How does the Museum of Modern Art follow up on the success of the incredibly popular (I found it a little bland, but it was sold out almost every day I went) Tim Burton exhibit (the 3rd highest attendance among MOMA exhibits of all time)? By putting what I’m betting will be the least attended of recent MOMA exhibits: Bruce Nauman’s Days, a “sound scuplture” that consists of recorded voices saying the days of the week.
The above picture is not of the incomplete installation of the exhibit. That is the exhibit. I took some video to save everyone else a trip to the MOMA’s third floor:
I don’t claim to be much of an connoisseur, but this strikes me as an exhibit that could’ve been done with headphones. Or maybe the third floor bathrooms while people defecate. I think most people can get their fill of disconnected voices repeating the menial at their average airport.
From the MOMA webpage:
A recent addition to the Museum’s collection, Bruce Nauman’s Days (2009) was created for, and debuted at, the 2009 Venice Biennale, where the artist represented the United States with the solo exhibition Bruce Nauman: Topological Gardens. Days is a “sound sculpture” consisting of a continuous stream of seven voices reciting the days of the week in random order. Fourteen suspended speakers are installed in two rows with one voice emanating from each pair of speakers as the visitor passes between them. There are men’s voices and women’s voices, old and young. Some speak swiftly, others with pause, each with his or her own cadence. The collection of distinctive voices produces a chorus—at times cacophonous, at others, resonant—and creates a sonic cocoon that envelops the visitor.

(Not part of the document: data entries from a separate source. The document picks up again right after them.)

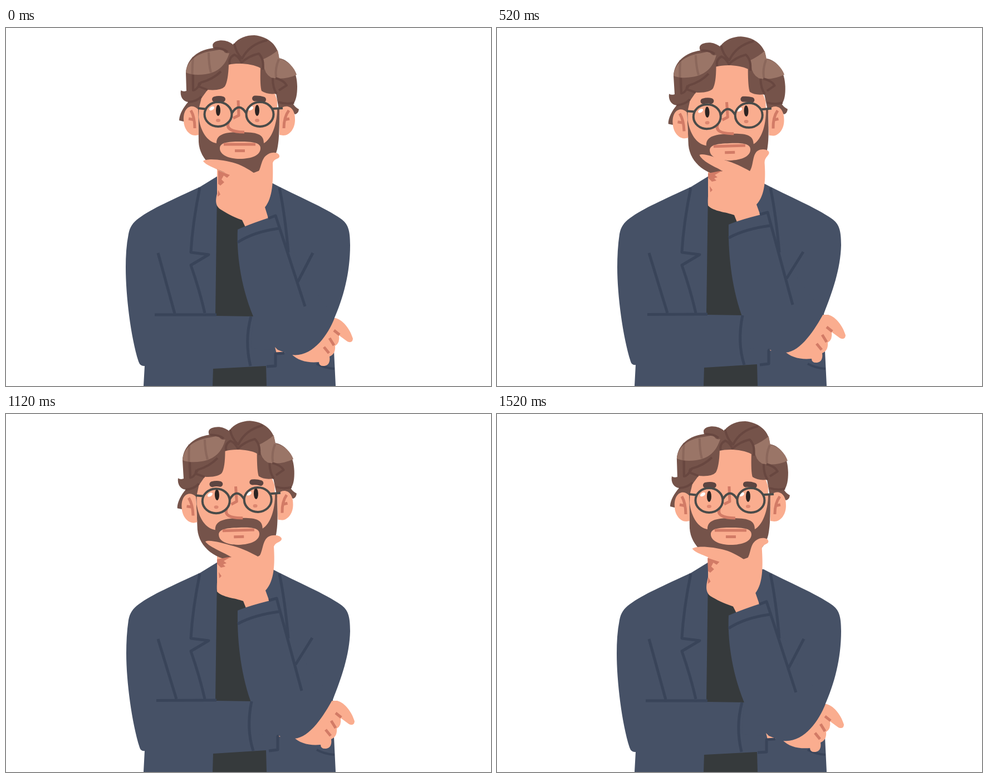
Animation, 871 px wide and 643 px high, one loop 1.56 s. Source, as an HTML page with a canvas:

```html
<!DOCTYPE html>
<html lang="en">
<head>
<meta charset="utf-8">
<title>Thinking man</title>
<style>
html, body { margin: 0; width: 100%; height: 100%; overflow: hidden; background: #fff; }
canvas { display: block; width: 871px; height: 643px; }
</style>
</head>
<body>
<canvas id="stage" width="871" height="643"></canvas>
<script>
const ctx = document.getElementById('stage').getContext('2d');
const LOOP = 1560, STEP = 40;
const SKIN = '#faad8f', BLUSH = '#d27b66', HAIR = '#75534a', STRAND = '#684740',
  SHINE = '#9a7567', BROW = '#5d4541', FRAME = '#4a4b49', EYE = '#2d2422',
  COAT = '#465166', SEAM = '#394459', SHIRT = '#363a3c';

const clamp = v => Math.min(1, Math.max(0, v));
const swing = (t, from, to) => 0.5 - 0.5 * Math.cos(Math.PI * clamp((t - from) / (to - from)));

// Blends two paths that share the same commands.
function mix(a, b, k) {
  const ends = b.match(/-?[\d.]+/g);
  let i = 0;
  return a.replace(/-?[\d.]+/g, n => (+n + (ends[i++] - n) * k).toFixed(2));
}

function fill(path, color) {
  ctx.fillStyle = color;
  ctx.fill(new Path2D(path));
}

function line(path, color, width, cap = 'butt') {
  ctx.strokeStyle = color;
  ctx.lineWidth = width;
  ctx.lineCap = cap;
  ctx.lineJoin = 'round';
  ctx.stroke(new Path2D(path));
}

function oval(x, y, rx, ry, color, angle = 0) {
  ctx.fillStyle = color;
  ctx.beginPath();
  ctx.ellipse(x, y, rx, ry, angle, 0, Math.PI * 2);
  ctx.fill();
}

function turned(x, y, angle, paint) {
  ctx.save();
  ctx.translate(x, y);
  ctx.rotate(angle);
  ctx.translate(-x, -y);
  paint();
  ctx.restore();
}

function pose(t) {
  const back = t > 1120;
  const rest = swing(t, 1120, 1560);
  const lean = back ? 1 - rest : 1 - Math.pow(1 - clamp(t / 560), 2.6);
  return {
    lean,
    dip: 3 * (swing(t, 0, 280) - swing(t, 500, 740)),
    look: back ? 1 - rest : swing(t, 400, 760),
    pinch: swing(t, 320, 740) - swing(t, 740, 1120),
    tilt: back ? -0.033 * rest : 0
  };
}

function drawTorso(lean) {
  fill(mix(
    'M380 266L349 285C300 308 262 324 238 342C228 349 222 358 220 370C216 390 215 410 215 430C215 480 224 555 238 599Q241 608 249 607L247 643L592 643L589 580L588 525C606 485 618 440 618 390C618 362 614 352 602 343C572 322 525 303 479 279Z',
    'M380 266L349 285C300 308 262 324 238 342C228 349 222 358 220 370C217 390 216 410 216 430C216 480 226 555 240 599Q242 606 249 605L247 643L592 643L589 580L587 513C602 475 617 433 618 390C618 362 614 352 602 343C572 322 525 303 479 279Z',
    lean), COAT);
  fill(mix('M379 290L376 517L446 518L450 340L440 300Z',
    'M379 290L376 515L441 516L450 340L440 300Z', lean), SHIRT);
  fill(mix('M372 612L467 607L468 643L371 643Z', 'M372 610L467 604L468 643L371 643Z', lean), SHIRT);
  fill('M379 240L470 240L470 290L430 310L379 316Z', SKIN);
}

function drawHair() {
  fill('M311 166C311 155 319 142 327 133C318 132 312 123 314 112Q318 115 324 113L323 80C325 54 346 39 372 36Q369 27 377 24C388 20 400 23 408 30C418 17 432 13 446 13C471 15 490 32 490 54C512 58 523 80 523 105C523 120 521 129 516 137Q520 143 526 146Q525 154 519 155L508 146L491 152L485 118Q469 120 459 113Q456 105 457 72C443 64 415 62 400 66Q399 95 393 105Q386 113 362 111L351 126L345 150L330 155L319 168Z', HAIR);
  fill('M323 80C325 58 345 44 372 41L389 38Q392 47 401 45C394 68 380 80 358 83Q337 86 323 80Z', SHINE);
  fill('M460 57Q478 49 488 40L491 55C507 59 518 71 522 84Q500 94 476 89Q464 82 463 66Z', SHINE);
  ctx.globalAlpha = 0.3;
  line('M336 52Q333 80 336 112M364 44Q364 65 368 80M490 56Q483 72 485 88', STRAND, 4);
  ctx.globalAlpha = 1;
  line('M336 84V112Q342 112 350 98Q372 92 386 78M348 98Q345 103 346 105L362 111', STRAND, 4);
  line('M410 28Q413 45 424 55Q437 29 469 22M374 36Q390 36 398 43M402 65Q399 54 410 48Q417 50 423 62Q436 50 454 46Q464 56 461 75', STRAND, 4);
  line('M479 90Q479 108 486 118M484 90Q499 94 504 103L490 112M517 134Q505 138 489 133M327 133Q343 132 351 123', STRAND, 4);
}

function drawFace(look) {
  fill('M345 145L346 205C348 238 378 263 420 264C455 263 480 245 487 218C490 203 491 190 491 145Z', HAIR);
  fill('M347 130L395 58L462 58L487 130L487 150C485 182 474 201 463 207C463 190 450 187 420 187C390 187 378 192 378 207C361 204 349 185 346 160Z', SKIN);
  drawHair();
  fill('M345 146C333 134 318 143 319 165C319 180 328 193 340 193L346 192Z', SKIN);
  fill('M491 146C505 134 520 143 519 165C519 180 510 193 498 193L491 192Z', SKIN);
  line('M332 148Q339 160 339 180M328 163L339 165M508 148Q499 160 499 180M499 165L509 163', BLUSH, 5);
  fill('M384 216C384 206 397 204 420 204C444 204 457 206 457 216C457 229 440 235 420 235C400 235 384 228 384 216Z', SKIN);
  line('M391 209H448M411 220.5H429', BLUSH, 5);
  line('M417 130L418 157L408 162M400 169C394 181 406 187 428 187', BLUSH, 5);

  const lift = 3.2 * look;
  line(`M375 ${128 - lift}Q383 ${126 - lift} 389 ${128 - lift}`, BROW, 10, 'round');
  line(`M447 ${126.5 - lift}Q455 ${126 - lift} 462 ${128.5 - lift}`, BROW, 10, 'round');
  for (const x of [381, 451]) {
    oval(x, 166, 4, 3, '#dc8770');
    oval(x + 2 * look, 148 - 4 * look, 4, 10, EYE);
    oval(x - 11.5 + look, 144.5 - look, 5, 3, '#fff', -0.55);
  }
  line('M356.5 155a24.5 22 0 1 0 49 0a24.5 22 0 1 0 -49 0M431.5 155a24.5 22 0 1 0 49 0a24.5 22 0 1 0 -49 0M405 154Q418.5 131 432 154M345 144L358 145.5M479 145L497 144', FRAME, 4);
}

function drawHead({ lean, dip, look }) {
  ctx.save();
  ctx.translate(0, dip);
  turned(418, 278, -0.0305 * lean, () => drawFace(look));
  ctx.restore();
}

function drawRestingHand(lean) {
  line('M558 603Q572 611 590 612', SEAM, 4);
  ctx.save();
  ctx.translate(3 * lean, -6 * lean);
  fill('M570 521L592 521C606 525 618 541 623 558Q622 567 613 563L598 552Q600 566 591 571Q592 586 581 590Q583 605 572 607Q562 608 562 600C543 602 524 598 512 585L540 550Z', SKIN);
  line('M589 543L599 551M581 557L589 570M571 573L580 584', BLUSH, 5);
  ctx.restore();
}

function drawChinHand({ lean, pinch, tilt }) {
  const open = 'M358 229C366 225 388 232 408 237C426 242 442 250 454 257C462 247 460 226 472 220C482 215 496 219 495 225C493 231 485 229 481 238C483 270 482 300 466 317L475 342L434 356L426 336C410 330 390 330 379 319C378 305 380 295 380 285L379 262L405 257C385 246 364 238 358 229Z';
  const low = 'M354 239C362 233 392 237 412 243C428 248 440 257 449 263C460 255 456 235 470 227C479 221 492 224 491 231C490 236 481 234 479 243C480 275 479 305 465 322L473 348L432 362L424 345C405 338 395 332 384 325C372 315 379 300 382 285L382 258L402 264C385 255 360 248 354 239Z';
  const closed = 'M370 227C375 223 390 232 408 237C426 242 442 250 454 257C460 247 456 228 464 221C472 216 483 219 481 225C480 230 476 236 480 246C482 270 482 300 466 317L475 342L434 356L426 336C410 330 390 330 379 319C378 305 380 295 380 285L379 262L406 257C390 249 373 240 370 227Z';
  turned(450, 345, tilt, () => {
    fill(mix(mix(low, open, lean), closed, pinch), SKIN);
    fill(mix('M381 256L402 264L397 269L391 265L387 272L392 277L385 283L381 280Z',
      'M379 261L405 256L391 264L396 268L390 270L394 274L386 276L379 269Z', lean), BLUSH);
    fill(mix('M381 291L385 299L380 303Z', 'M382 284L387 291L383 295Z', lean), BLUSH);
  });
}

function drawArm(lean) {
  fill(mix(
    'M416 362Q440 351 484 337L540 450L590 521C578 552 550 592 513 587L487 579L440 575L444 518C420 460 414 400 416 362Z',
    'M416 353Q440 343 487 332L540 450L587 512C571 541 546 581 518 583L490 577L440 575L439 515C420 460 415 400 416 353Z',
    lean), COAT);
  fill(mix('M483 573L488 578L501 583L486 585Z', 'M489 577L490 578L493 579L490 580Z', lean), SKIN);
  const seams = [
    ['M471 342L484 337L489 352L537 500', 'M472 335L486 331L490 346L531 497'],
    ['M551 404L524 456', 'M550 402L520 450'],
    ['M416 385Q445 366 490 360', 'M416 377Q445 361 490 355'],
    ['M267 515L378 515', 'M270 514.5L378 514'],
    ['M440 518Q428 562 439 607', 'M441 516Q431 565 444 605'],
    ['M500 584L484 585L484 607L468 608', 'M490 578L488 579L488 603L472 605'],
    ['M273 404L303 513', 'M273 404L306 512']
  ];
  for (const [a, b] of seams) line(mix(a, b, lean), SEAM, 5);
  line('M348 287Q335 350 332 403L364 407L332 426Q348 472 357 512M491 287Q501 335 507 403', SEAM, 5);
}

function draw(t) {
  const p = pose(t);
  ctx.fillStyle = '#fff';
  ctx.fillRect(0, 0, 871, 643);
  drawTorso(p.lean);
  drawHead(p);
  drawRestingHand(p.lean);
  drawChinHand(p);
  drawArm(p.lean);
}

const start = performance.now();
function tick() {
  const t = (performance.now() - start) % LOOP;
  draw(Math.floor(t / STEP) * STEP);
  requestAnimationFrame(tick);
}
tick();
</script>
</body>
</html>
```
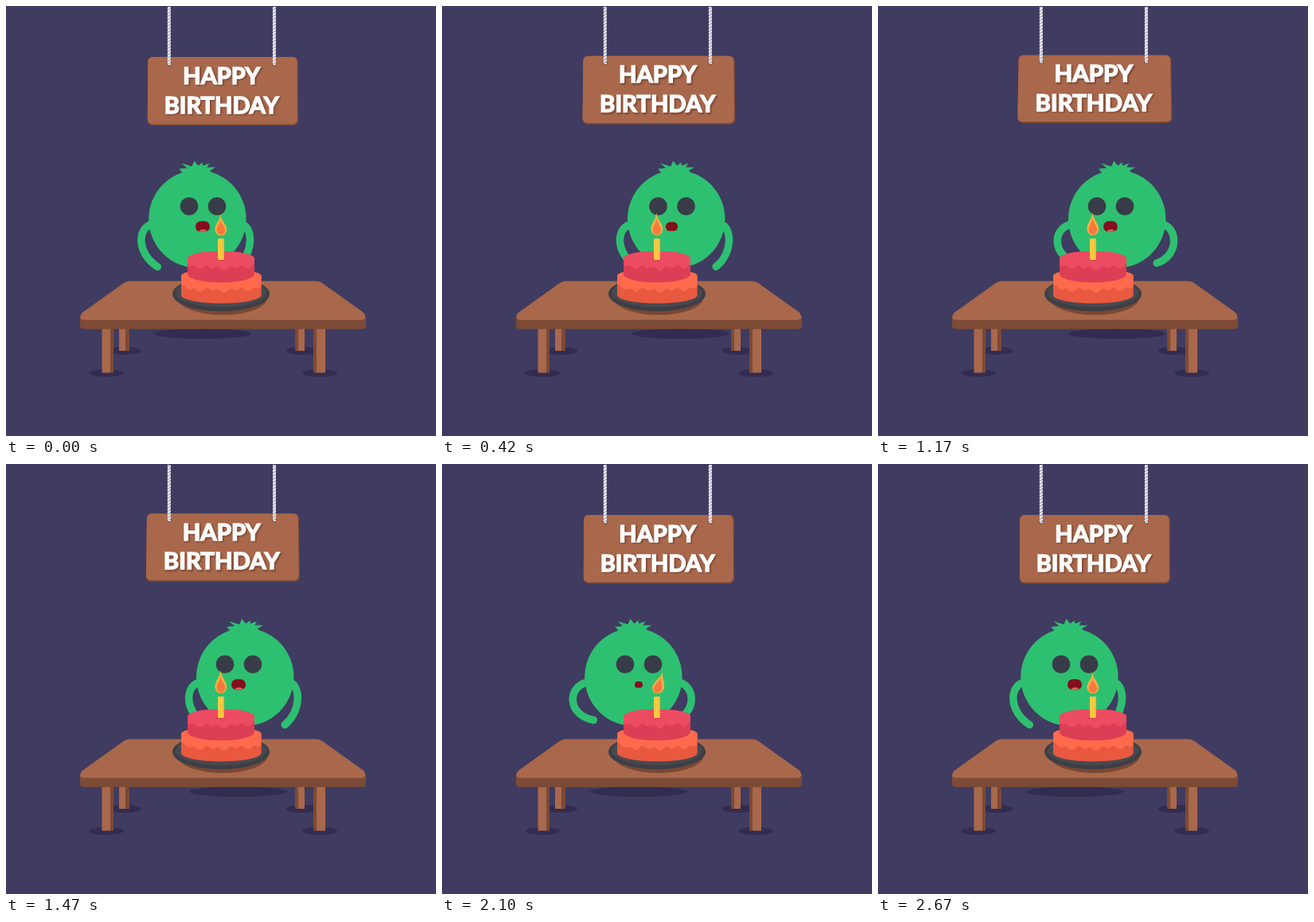
Write an HTML page with a canvas that moves like this. It is 540x540 px and loops after 2.7 s.

```html
<!DOCTYPE html>
<html lang="en">
<head>
<meta charset="utf-8">
<title>Happy Birthday</title>
<style>
  html, body { margin: 0; width: 100%; height: 100%; overflow: hidden; background: #403b60; }
  canvas { display: block; width: 540px; height: 540px; }
</style>
</head>
<body>
<canvas id="stage" width="540" height="540"></canvas>
<script>
const ctx = document.getElementById('stage').getContext('2d');
const LOOP = 2700, HALF = LOOP / 2, STEP = 30;
const NIGHT = '#403b60', WOOD = '#a9684b', WOOD_DARK = '#7c4a35', SHADOW = '#322c50', GREEN = '#2ec071';

const ease = (t, from, to) => {
  const p = Math.min(1, Math.max(0, (t - from) / (to - from)));
  return (1 - Math.cos(Math.PI * p)) / 2;
};
const pulse = (t, a, b, c, d) => ease(t, a, b) - ease(t, c, d);
const mix = (a, b, p) => a + (b - a) * p;

function ellipse(x, y, rx, ry, color) {
  ctx.fillStyle = color;
  ctx.beginPath();
  ctx.ellipse(x, y, rx, ry, 0, 0, Math.PI * 2);
  ctx.fill();
}
function rect(x, y, w, h, color) {
  ctx.fillStyle = color;
  ctx.fillRect(x, y, w, h);
}
function shape(path, color) {
  ctx.fillStyle = color;
  ctx.fill(new Path2D(path));
}

// Rounded board around the origin whose lower edge flares out as it tips forward.
function board(halfTop, halfBottom, top, bottom, color) {
  ctx.fillStyle = color;
  ctx.beginPath();
  ctx.moveTo(0, top);
  ctx.arcTo(halfTop, top, halfBottom, bottom, 6);
  ctx.arcTo(halfBottom, bottom, -halfBottom, bottom, 6);
  ctx.arcTo(-halfBottom, bottom, -halfTop, top, 6);
  ctx.arcTo(-halfTop, top, 0, top, 6);
  ctx.closePath();
  ctx.fill();
}

function rope(x, bottom) {
  ctx.save();
  ctx.beginPath();
  ctx.rect(x - 2, 1, 4, bottom - 1);
  ctx.clip();
  rect(x - 2, 0, 4, bottom, '#a3a1b2');
  ctx.strokeStyle = '#eae9ef';
  ctx.lineWidth = 2.3;
  ctx.beginPath();
  for (let y = bottom; y > -4; y -= 4) {
    ctx.moveTo(x - 3, y + 1.8);
    ctx.lineTo(x + 3, y - 1.8);
  }
  ctx.stroke();
  ctx.restore();
}

function sign(t) {
  const swing = (1 - Math.cos(2 * Math.PI * (t + 300) / LOOP)) / 2;
  const drop = 0.3 - 3.2 * swing;
  ctx.save();
  ctx.translate(272.4, 107 + drop);
  ctx.scale(1, 1 - 0.011 * swing);
  const halfTop = mix(94.2, 95.8, swing), halfBottom = mix(94.3, 97.2, swing);
  board(halfTop, halfBottom, -43, 43.2, '#7f4a36');
  ctx.save();
  ctx.translate(-0.6, -0.6);
  board(halfTop - 0.6, halfBottom - 0.6, -42.4, 42.2, WOOD);
  ctx.restore();

  ctx.scale(1 + 0.018 * swing, 1);
  ctx.font = 'bold 29px Lato, sans-serif';
  ctx.textAlign = 'center';
  ctx.textBaseline = 'alphabetic';
  ctx.lineJoin = 'miter';
  ctx.fillStyle = ctx.strokeStyle = '#fff';
  ctx.lineWidth = 1.5;
  for (const [word, y] of [['HAPPY', -9.2], ['BIRTHDAY', 27.8]]) {
    ctx.shadowColor = '#6b3c2b';
    ctx.shadowBlur = 2;
    ctx.shadowOffsetX = ctx.shadowOffsetY = 1.5;
    ctx.strokeText(word, -1.7, y);
    ctx.shadowColor = 'transparent';
    ctx.fillText(word, -1.7, y);
  }
  ctx.restore();

  for (const x of [204.8, 336.9]) {
    ellipse(x, 73 + drop, 2.8, 2.3, '#74412f');
    rope(x, 74.3 + drop);
  }
}

function arm(side, bulge, lift) {
  ctx.beginPath();
  ctx.moveTo(side * 55, 6);
  ctx.bezierCurveTo(side * bulge, 10, side * bulge, mix(43, 48, lift), side * 50, mix(60, 54, lift));
  ctx.stroke();
}

function creature(phase, toSide) {
  const x = mix(240.4, 300.2, toSide(130, 495));
  const faceX = mix(247.5, 292.5, toSide(215, 465));
  const lift = pulse(phase, 380, 740, 1100, 1330);
  const pout = pulse(phase, 280, 620, 900, 1200);

  ctx.save();
  ctx.translate(x, 267.5);
  ctx.strokeStyle = GREEN;
  ctx.lineWidth = 9.5;
  ctx.lineCap = 'round';
  arm(-1, mix(76.5, 84, lift), lift);
  arm(1, mix(70.5, 79.5, lift), lift);
  ellipse(0, 0, 61.2, 61.5, GREEN);
  shape('M-18-57L-23-63L-13-64L-20-70L-7-66L-4-73L1-67L6-71L7-67L15-70L12-65L23-65L16-61L18-57Z', GREEN);
  ctx.restore();

  ellipse(faceX - 17.5, 251.5, 11.3, 11.3, '#383c48');
  ellipse(faceX + 17.5, 251.5, 11.3, 11.3, '#383c48');

  const w = mix(18, 10, pout), h = mix(13.5, 8, pout);
  const mouthX = faceX - 0.5;
  ctx.save();
  ctx.beginPath();
  ctx.roundRect(mouthX - w / 2, 277 - h / 2, w, h, h * 0.48);
  ctx.clip();
  rect(mouthX - w, 265, w * 2, 24, '#84101d');
  ellipse(mouthX + 0.5, 284.5, w * 0.32, 4 * (1 - pout), '#d2605a');
  ctx.restore();
}

function table() {
  for (const [x, y, rx] of [[126, 461, 21.5], [394, 461, 22], [149, 433, 21], [372, 433, 20.5]])
    ellipse(x, y, rx, 4.8, SHADOW);
  rect(142, 404, 8, 29, WOOD);
  rect(150, 404, 5, 29, WOOD_DARK);
  rect(363, 404, 4, 29, WOOD_DARK);
  rect(367, 404, 8, 29, WOOD);
  rect(120.5, 404, 10.5, 56.5, WOOD);
  rect(131, 404, 4, 56.5, WOOD_DARK);
  rect(386, 404, 4, 56.5, WOOD_DARK);
  rect(390, 404, 11, 56.5, WOOD);
  shape('M93 389V401.5Q93 405.7 98 405.7H447Q452 405.7 452 401.5V389Z', WOOD_DARK);
  shape('M155 345.5H390Q394 345.5 398 348.5L449 385Q455 394.3 445 394.3H100Q89 394.3 96 385L147 348.5Q151 345.5 155 345.5Z', WOOD);
}

function tier(x, y, rx, ry, height, light, dark, drip) {
  ctx.fillStyle = dark;
  ctx.beginPath();
  ctx.ellipse(x, y, rx, ry, 0, Math.PI, 0);
  ctx.lineTo(x + rx, y + height);
  ctx.ellipse(x, y + height, rx, ry + 1.5, 0, 0, Math.PI);
  ctx.fill();
  ctx.fillStyle = light;
  ctx.beginPath();
  ctx.ellipse(x, y, rx, ry, 0, Math.PI, 0);
  for (let d = rx; d >= -rx; d--) {
    const rim = ry * 0.55 * Math.sqrt(Math.max(0, 1 - (d / rx) ** 2));
    ctx.lineTo(x + d, y + drip + rim + 1.8 * Math.sin(d * 0.42) + 1.3 * Math.sin(d * 0.19 + 1));
  }
  ctx.fill();
}

function cake() {
  ellipse(272, 367, 56, 21, '#7a4833');
  ellipse(270, 361.5, 61, 22, '#3d3e46');
  ellipse(270, 360, 57, 18.5, '#484950');
  tier(270.3, 339, 50.3, 9, 24, '#fd6b4c', '#e9593f', 13);
  tier(270, 317, 42, 9.3, 19.5, '#ec4c62', '#dc3e55', 7);
  ellipse(270, 318, 5, 1.8, '#cf374d');
  ctx.fillStyle = '#fcc840';
  ctx.beginPath();
  ctx.roundRect(266, 292, 8, 27, 1.5);
  ctx.fill();
  rect(272, 293, 2, 25, '#f5b838');
}

function flameShape(base, half, height, lean, color) {
  ctx.fillStyle = color;
  ctx.beginPath();
  ctx.moveTo(270 + lean, base - height);
  ctx.bezierCurveTo(271 + lean * 0.7, base - height * 0.68, 270 + half * 1.25 + lean * 0.25, base - height * 0.48,
    270 + half + lean * 0.2, base - height * 0.25);
  ctx.bezierCurveTo(270 + half * 0.8, base + 1, 270 - half * 0.8, base + 1,
    270 - half + lean * 0.2, base - height * 0.25);
  ctx.bezierCurveTo(270 - half * 1.25 + lean * 0.25, base - height * 0.48, 269 + lean * 0.5, base - height * 0.68,
    270 + lean, base - height);
  ctx.fill();
}

function flame(t, phase) {
  const direction = t < HALF ? -1 : 1;
  const blown = pulse(phase, 560, 780, 930, 1140);
  const lean = -0.8 + direction * 8.5 * blown;
  const height = 28.5 + 1.6 * Math.sin(2 * Math.PI * t / 270 - 0.8);
  flameShape(289, 7.2, height, lean, '#fbae42');
  flameShape(287.5, 5, height * 0.7, lean * 0.65, '#f6793f');
}

function draw(t) {
  const phase = t % HALF;
  const toSide = (from, to) => pulse(t, from, to, HALF + from, HALF + to);
  rect(0, 0, 540, 540, NIGHT);
  sign(t);
  ellipse(mix(247, 300, toSide(0, 450)), 411.5, 61, 6.5, SHADOW);
  creature(phase, toSide);
  table();
  cake();
  flame(t, phase);
}

const start = performance.now();
function tick() {
  const t = (performance.now() - start) % LOOP;
  draw(Math.floor(t / STEP) * STEP);
  requestAnimationFrame(tick);
}
tick();
</script>
</body>
</html>
```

The work invokes both the banality and the profundity of the passing of each day, and invites reflection on how we measure, differentiate, and commemorate time.